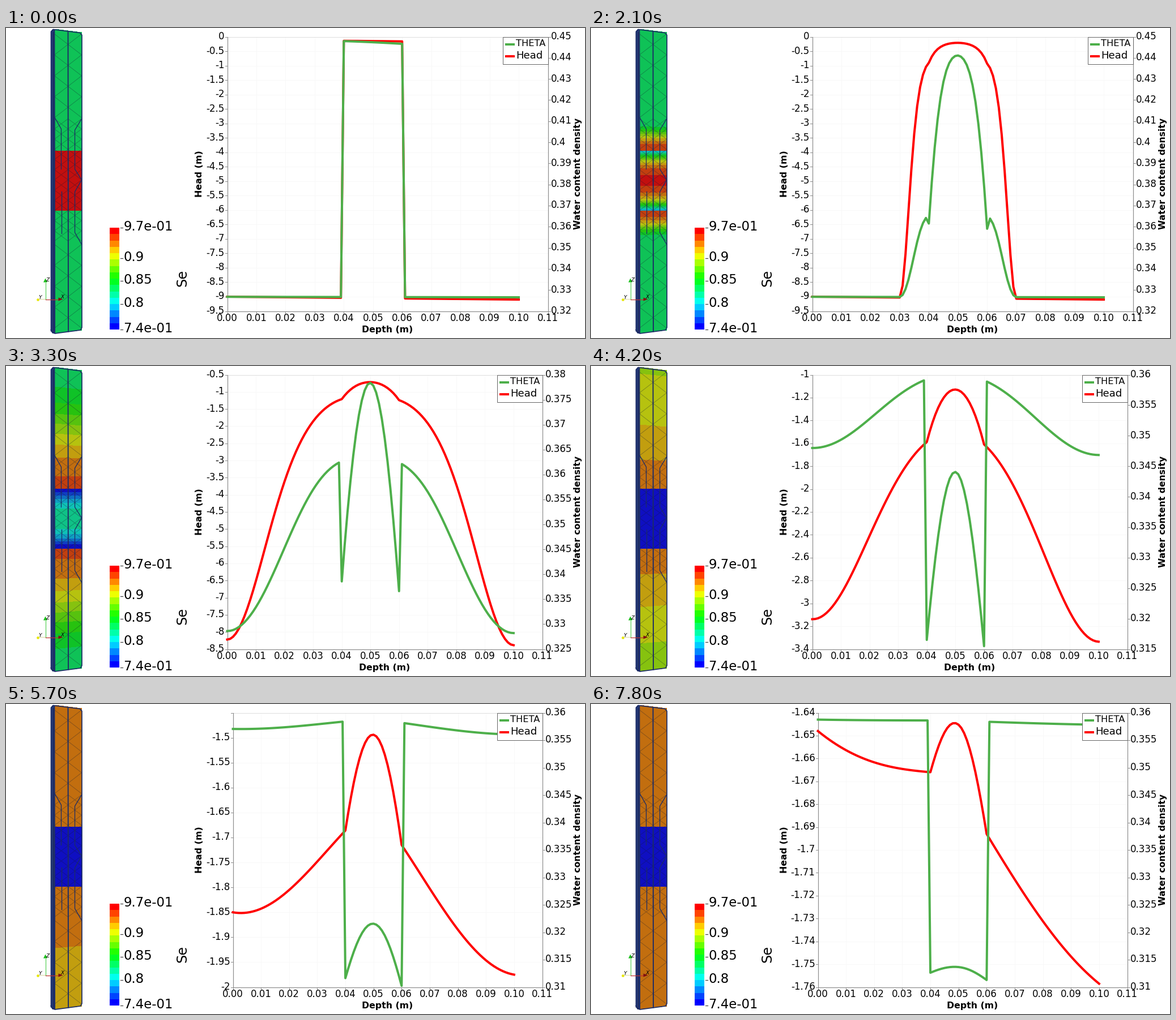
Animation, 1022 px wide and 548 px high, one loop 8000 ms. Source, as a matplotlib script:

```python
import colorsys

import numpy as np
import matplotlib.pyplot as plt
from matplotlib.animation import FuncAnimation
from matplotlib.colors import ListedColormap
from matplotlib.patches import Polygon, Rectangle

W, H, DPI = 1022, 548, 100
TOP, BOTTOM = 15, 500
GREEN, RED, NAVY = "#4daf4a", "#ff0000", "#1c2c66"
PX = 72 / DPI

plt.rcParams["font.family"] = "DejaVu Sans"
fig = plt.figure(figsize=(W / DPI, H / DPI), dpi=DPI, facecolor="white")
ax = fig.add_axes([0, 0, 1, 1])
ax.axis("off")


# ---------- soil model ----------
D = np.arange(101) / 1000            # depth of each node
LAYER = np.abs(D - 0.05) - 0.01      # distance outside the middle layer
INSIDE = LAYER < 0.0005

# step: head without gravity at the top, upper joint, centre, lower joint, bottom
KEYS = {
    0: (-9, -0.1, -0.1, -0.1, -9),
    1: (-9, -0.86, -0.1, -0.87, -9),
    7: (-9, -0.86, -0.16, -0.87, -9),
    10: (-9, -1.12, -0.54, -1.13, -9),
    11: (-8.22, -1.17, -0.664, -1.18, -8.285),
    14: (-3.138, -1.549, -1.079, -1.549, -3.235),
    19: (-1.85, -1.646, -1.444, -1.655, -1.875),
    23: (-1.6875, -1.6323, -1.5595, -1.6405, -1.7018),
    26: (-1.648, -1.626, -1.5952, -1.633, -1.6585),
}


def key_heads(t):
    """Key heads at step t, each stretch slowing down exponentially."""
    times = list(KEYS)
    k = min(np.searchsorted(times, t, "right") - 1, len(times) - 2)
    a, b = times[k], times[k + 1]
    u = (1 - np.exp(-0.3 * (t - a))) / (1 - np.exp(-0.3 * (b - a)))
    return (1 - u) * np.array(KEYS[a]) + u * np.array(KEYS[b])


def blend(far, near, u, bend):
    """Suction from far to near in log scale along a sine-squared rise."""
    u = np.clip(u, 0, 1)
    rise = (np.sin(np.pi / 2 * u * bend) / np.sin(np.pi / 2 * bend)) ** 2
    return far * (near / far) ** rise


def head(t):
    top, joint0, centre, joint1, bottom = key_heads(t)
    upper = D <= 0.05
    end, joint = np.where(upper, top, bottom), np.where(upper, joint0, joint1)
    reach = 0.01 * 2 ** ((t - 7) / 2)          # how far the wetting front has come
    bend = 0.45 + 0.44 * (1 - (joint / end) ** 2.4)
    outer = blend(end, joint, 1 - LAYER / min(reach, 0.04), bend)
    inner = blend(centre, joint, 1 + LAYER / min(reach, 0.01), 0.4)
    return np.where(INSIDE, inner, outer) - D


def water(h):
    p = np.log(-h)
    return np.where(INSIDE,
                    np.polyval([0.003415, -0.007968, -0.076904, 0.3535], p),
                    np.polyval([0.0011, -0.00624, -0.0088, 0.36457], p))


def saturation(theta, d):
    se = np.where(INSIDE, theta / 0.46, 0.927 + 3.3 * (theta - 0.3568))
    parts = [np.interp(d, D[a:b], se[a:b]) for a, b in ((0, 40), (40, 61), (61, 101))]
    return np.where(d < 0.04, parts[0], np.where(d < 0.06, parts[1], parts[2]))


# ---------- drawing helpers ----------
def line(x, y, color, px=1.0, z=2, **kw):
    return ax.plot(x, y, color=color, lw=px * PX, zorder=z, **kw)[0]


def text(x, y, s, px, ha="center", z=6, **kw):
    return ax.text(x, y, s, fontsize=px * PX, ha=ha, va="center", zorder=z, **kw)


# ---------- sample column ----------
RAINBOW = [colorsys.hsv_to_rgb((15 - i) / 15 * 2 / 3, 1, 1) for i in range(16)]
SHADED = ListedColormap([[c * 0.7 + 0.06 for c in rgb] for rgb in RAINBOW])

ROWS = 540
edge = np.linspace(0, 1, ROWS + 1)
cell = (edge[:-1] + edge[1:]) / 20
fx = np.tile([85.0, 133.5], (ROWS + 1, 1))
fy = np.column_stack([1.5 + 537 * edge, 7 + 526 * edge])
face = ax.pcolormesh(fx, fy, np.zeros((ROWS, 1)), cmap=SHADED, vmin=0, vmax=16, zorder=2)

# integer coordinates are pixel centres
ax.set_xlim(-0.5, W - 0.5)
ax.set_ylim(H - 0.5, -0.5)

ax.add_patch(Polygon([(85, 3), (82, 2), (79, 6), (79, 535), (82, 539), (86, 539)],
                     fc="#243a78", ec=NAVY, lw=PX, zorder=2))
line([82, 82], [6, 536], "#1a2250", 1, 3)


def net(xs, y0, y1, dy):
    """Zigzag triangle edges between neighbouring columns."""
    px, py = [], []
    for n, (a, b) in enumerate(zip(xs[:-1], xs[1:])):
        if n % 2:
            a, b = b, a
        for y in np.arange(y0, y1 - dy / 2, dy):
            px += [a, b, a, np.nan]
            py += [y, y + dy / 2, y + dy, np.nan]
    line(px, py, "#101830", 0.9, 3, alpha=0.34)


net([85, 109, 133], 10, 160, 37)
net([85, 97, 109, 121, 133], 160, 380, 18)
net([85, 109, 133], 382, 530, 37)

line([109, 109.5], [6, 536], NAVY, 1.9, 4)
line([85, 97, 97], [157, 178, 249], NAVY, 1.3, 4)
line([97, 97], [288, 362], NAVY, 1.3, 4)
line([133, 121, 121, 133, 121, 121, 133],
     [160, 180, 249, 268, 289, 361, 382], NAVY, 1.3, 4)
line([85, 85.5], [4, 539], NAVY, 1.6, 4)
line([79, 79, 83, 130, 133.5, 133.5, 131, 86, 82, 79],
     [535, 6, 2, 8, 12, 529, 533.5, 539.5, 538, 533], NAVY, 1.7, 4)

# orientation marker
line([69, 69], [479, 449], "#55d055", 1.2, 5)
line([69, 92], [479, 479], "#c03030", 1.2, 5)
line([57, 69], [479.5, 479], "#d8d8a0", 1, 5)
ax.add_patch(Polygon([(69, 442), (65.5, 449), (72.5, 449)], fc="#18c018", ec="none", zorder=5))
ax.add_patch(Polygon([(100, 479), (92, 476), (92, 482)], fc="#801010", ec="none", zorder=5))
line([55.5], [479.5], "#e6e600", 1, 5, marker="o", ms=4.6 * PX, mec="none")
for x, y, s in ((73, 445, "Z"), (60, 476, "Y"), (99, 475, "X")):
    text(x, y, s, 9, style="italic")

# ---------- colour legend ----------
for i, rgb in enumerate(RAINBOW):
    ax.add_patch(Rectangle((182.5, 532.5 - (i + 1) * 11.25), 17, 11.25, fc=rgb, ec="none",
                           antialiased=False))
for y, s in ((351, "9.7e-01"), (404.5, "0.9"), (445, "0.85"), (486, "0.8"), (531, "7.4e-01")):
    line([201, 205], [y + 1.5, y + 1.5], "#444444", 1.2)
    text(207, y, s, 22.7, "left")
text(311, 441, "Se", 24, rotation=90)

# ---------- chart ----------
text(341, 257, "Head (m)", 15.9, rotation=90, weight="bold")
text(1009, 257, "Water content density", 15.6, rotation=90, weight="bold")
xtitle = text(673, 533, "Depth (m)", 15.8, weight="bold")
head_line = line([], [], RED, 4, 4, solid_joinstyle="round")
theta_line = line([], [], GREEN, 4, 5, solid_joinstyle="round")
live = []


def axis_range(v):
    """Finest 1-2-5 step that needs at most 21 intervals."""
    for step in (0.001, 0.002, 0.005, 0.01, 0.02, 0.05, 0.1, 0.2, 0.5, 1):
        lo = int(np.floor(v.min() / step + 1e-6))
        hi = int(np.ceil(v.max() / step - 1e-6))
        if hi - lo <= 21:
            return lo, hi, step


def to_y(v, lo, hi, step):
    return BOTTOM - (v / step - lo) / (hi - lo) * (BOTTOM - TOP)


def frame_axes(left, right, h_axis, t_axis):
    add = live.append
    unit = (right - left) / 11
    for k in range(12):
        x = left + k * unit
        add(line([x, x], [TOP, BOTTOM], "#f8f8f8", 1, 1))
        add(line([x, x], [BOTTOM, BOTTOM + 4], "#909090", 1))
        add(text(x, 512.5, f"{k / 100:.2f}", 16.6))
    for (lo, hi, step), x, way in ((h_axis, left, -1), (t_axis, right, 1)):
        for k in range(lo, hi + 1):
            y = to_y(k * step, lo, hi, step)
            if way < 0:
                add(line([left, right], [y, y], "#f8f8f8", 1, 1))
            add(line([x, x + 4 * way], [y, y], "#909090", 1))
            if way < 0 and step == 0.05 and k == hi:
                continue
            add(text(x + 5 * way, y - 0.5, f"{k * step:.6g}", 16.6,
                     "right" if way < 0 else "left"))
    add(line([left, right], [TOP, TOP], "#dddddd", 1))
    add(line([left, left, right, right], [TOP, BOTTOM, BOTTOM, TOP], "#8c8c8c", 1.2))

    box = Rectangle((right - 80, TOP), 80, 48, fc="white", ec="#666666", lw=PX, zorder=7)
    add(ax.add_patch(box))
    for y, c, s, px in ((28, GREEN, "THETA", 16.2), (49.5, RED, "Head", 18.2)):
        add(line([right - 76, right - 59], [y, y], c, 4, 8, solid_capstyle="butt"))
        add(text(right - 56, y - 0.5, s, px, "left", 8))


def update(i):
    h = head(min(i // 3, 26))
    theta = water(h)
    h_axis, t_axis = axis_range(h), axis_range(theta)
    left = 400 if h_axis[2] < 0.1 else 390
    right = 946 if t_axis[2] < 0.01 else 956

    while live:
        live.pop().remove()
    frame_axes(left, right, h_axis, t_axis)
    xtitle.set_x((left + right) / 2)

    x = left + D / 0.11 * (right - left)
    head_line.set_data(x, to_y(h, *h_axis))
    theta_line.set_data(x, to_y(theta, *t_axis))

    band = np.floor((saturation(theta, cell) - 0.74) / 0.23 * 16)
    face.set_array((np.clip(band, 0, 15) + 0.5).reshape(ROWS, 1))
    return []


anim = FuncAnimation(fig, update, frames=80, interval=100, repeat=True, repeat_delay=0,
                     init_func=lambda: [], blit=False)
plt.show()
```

--------

### [WHAT YOU ARE ASKED TO DO]
Among the records above, find each line holding "import" and list it.

### [RESULT BELOW]
import colorsys
import numpy as np
import matplotlib.pyplot as plt
from matplotlib.animation import FuncAnimation
from matplotlib.colors import ListedColormap
from matplotlib.patches import Polygon, Rectangle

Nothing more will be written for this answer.